- _YOUR GOAL_
Each line of the data must be given back verbatim, with pictures removed.

::::

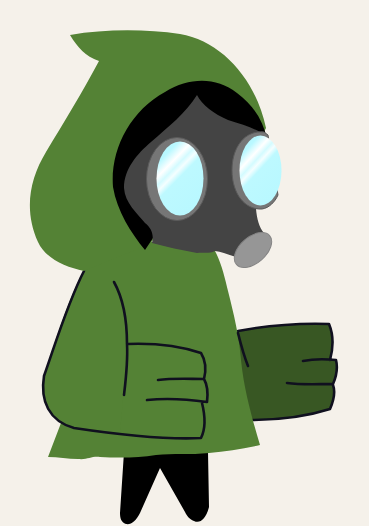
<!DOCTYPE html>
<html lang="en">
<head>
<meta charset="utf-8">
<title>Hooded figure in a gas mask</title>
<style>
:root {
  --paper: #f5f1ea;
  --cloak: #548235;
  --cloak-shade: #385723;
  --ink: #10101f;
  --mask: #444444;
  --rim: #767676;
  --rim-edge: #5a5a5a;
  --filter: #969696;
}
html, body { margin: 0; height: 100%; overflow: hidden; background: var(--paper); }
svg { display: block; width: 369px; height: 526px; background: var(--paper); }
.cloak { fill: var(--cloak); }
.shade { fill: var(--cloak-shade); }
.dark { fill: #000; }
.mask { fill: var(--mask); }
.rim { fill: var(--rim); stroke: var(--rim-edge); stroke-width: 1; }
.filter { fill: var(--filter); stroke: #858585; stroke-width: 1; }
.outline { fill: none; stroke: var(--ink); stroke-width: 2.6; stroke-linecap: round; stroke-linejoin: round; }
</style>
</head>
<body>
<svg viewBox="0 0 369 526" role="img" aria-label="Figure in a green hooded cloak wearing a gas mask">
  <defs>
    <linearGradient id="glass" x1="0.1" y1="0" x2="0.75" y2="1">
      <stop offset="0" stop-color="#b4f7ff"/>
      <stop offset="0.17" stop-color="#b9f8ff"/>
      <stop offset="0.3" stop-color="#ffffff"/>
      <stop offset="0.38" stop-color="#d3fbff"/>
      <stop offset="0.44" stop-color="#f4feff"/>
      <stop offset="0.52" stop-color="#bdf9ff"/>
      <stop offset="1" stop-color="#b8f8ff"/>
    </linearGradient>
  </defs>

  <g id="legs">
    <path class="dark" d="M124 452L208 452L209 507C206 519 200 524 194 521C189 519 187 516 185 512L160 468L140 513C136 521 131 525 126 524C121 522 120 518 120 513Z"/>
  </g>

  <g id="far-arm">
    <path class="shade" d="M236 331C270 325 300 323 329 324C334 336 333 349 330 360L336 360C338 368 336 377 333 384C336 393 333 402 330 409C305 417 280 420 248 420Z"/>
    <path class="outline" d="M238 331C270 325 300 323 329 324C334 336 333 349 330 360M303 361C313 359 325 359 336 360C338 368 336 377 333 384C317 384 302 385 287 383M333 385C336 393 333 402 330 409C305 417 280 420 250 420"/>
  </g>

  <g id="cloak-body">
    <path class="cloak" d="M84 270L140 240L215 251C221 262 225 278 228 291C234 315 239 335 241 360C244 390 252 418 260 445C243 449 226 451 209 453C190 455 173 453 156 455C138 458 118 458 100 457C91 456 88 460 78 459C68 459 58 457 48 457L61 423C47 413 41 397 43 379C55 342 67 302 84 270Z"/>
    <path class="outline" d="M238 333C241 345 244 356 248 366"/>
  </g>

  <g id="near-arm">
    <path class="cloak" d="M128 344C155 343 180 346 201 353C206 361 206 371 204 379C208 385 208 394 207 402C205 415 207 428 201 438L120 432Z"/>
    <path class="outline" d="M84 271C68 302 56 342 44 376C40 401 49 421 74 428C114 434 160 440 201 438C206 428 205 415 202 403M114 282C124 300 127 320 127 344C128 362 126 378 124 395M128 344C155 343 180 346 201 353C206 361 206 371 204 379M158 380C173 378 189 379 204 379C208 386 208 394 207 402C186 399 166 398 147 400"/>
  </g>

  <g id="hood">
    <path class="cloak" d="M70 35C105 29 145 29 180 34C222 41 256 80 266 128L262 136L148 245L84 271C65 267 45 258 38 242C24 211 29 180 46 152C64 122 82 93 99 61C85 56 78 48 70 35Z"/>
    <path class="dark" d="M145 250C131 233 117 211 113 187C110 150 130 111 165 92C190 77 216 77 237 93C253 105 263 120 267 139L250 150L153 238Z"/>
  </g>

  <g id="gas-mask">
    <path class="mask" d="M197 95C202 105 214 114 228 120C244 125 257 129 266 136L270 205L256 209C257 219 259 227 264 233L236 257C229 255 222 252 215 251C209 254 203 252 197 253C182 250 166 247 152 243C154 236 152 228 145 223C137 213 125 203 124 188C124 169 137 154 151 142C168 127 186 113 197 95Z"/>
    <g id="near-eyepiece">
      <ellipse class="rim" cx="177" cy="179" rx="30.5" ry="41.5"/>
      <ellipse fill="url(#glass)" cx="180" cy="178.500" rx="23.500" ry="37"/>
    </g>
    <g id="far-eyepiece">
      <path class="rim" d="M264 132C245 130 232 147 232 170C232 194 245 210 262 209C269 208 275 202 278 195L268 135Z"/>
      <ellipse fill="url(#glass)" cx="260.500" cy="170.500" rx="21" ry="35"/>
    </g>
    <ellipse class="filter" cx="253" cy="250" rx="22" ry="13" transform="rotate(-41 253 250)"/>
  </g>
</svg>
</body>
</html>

::::

- _TASK SOLUTION_
<!DOCTYPE html>
<html lang="en">
<head>
<meta charset="utf-8">
<title>Hooded figure in a gas mask</title>
<style>
:root {
  --paper: #f5f1ea;
  --cloak: #548235;
  --cloak-shade: #385723;
  --ink: #10101f;
  --mask: #444444;
  --rim: #767676;
  --rim-edge: #5a5a5a;
  --filter: #969696;
}
html, body { margin: 0; height: 100%; overflow: hidden; background: var(--paper); }
svg { display: block; width: 369px; height: 526px; background: var(--paper); }
.cloak { fill: var(--cloak); }
.shade { fill: var(--cloak-shade); }
.dark { fill: #000; }
.mask { fill: var(--mask); }
.rim { fill: var(--rim); stroke: var(--rim-edge); stroke-width: 1; }
.filter { fill: var(--filter); stroke: #858585; stroke-width: 1; }
.outline { fill: none; stroke: var(--ink); stroke-width: 2.6; stroke-linecap: round; stroke-linejoin: round; }
</style>
</head>
<body>
<svg viewBox="0 0 369 526" role="img" aria-label="Figure in a green hooded cloak wearing a gas mask">
  <defs>
    <linearGradient id="glass" x1="0.1" y1="0" x2="0.75" y2="1">
      <stop offset="0" stop-color="#b4f7ff"/>
      <stop offset="0.17" stop-color="#b9f8ff"/>
      <stop offset="0.3" stop-color="#ffffff"/>
      <stop offset="0.38" stop-color="#d3fbff"/>
      <stop offset="0.44" stop-color="#f4feff"/>
      <stop offset="0.52" stop-color="#bdf9ff"/>
      <stop offset="1" stop-color="#b8f8ff"/>
    </linearGradient>
  </defs>

  <g id="legs">
    <path class="dark" d="M124 452L208 452L209 507C206 519 200 524 194 521C189 519 187 516 185 512L160 468L140 513C136 521 131 525 126 524C121 522 120 518 120 513Z"/>
  </g>

  <g id="far-arm">
    <path class="shade" d="M236 331C270 325 300 323 329 324C334 336 333 349 330 360L336 360C338 368 336 377 333 384C336 393 333 402 330 409C305 417 280 420 248 420Z"/>
    <path class="outline" d="M238 331C270 325 300 323 329 324C334 336 333 349 330 360M303 361C313 359 325 359 336 360C338 368 336 377 333 384C317 384 302 385 287 383M333 385C336 393 333 402 330 409C305 417 280 420 250 420"/>
  </g>

  <g id="cloak-body">
    <path class="cloak" d="M84 270L140 240L215 251C221 262 225 278 228 291C234 315 239 335 241 360C244 390 252 418 260 445C243 449 226 451 209 453C190 455 173 453 156 455C138 458 118 458 100 457C91 456 88 460 78 459C68 459 58 457 48 457L61 423C47 413 41 397 43 379C55 342 67 302 84 270Z"/>
    <path class="outline" d="M238 333C241 345 244 356 248 366"/>
  </g>

  <g id="near-arm">
    <path class="cloak" d="M128 344C155 343 180 346 201 353C206 361 206 371 204 379C208 385 208 394 207 402C205 415 207 428 201 438L120 432Z"/>
    <path class="outline" d="M84 271C68 302 56 342 44 376C40 401 49 421 74 428C114 434 160 440 201 438C206 428 205 415 202 403M114 282C124 300 127 320 127 344C128 362 126 378 124 395M128 344C155 343 180 346 201 353C206 361 206 371 204 379M158 380C173 378 189 379 204 379C208 386 208 394 207 402C186 399 166 398 147 400"/>
  </g>

  <g id="hood">
    <path class="cloak" d="M70 35C105 29 145 29 180 34C222 41 256 80 266 128L262 136L148 245L84 271C65 267 45 258 38 242C24 211 29 180 46 152C64 122 82 93 99 61C85 56 78 48 70 35Z"/>
    <path class="dark" d="M145 250C131 233 117 211 113 187C110 150 130 111 165 92C190 77 216 77 237 93C253 105 263 120 267 139L250 150L153 238Z"/>
  </g>

  <g id="gas-mask">
    <path class="mask" d="M197 95C202 105 214 114 228 120C244 125 257 129 266 136L270 205L256 209C257 219 259 227 264 233L236 257C229 255 222 252 215 251C209 254 203 252 197 253C182 250 166 247 152 243C154 236 152 228 145 223C137 213 125 203 124 188C124 169 137 154 151 142C168 127 186 113 197 95Z"/>
    <g id="near-eyepiece">
      <ellipse class="rim" cx="177" cy="179" rx="30.5" ry="41.5"/>
      <ellipse fill="url(#glass)" cx="180" cy="178.500" rx="23.500" ry="37"/>
    </g>
    <g id="far-eyepiece">
      <path class="rim" d="M264 132C245 130 232 147 232 170C232 194 245 210 262 209C269 208 275 202 278 195L268 135Z"/>
      <ellipse fill="url(#glass)" cx="260.500" cy="170.500" rx="21" ry="35"/>
    </g>
    <ellipse class="filter" cx="253" cy="250" rx="22" ry="13" transform="rotate(-41 253 250)"/>
  </g>
</svg>
</body>
</html>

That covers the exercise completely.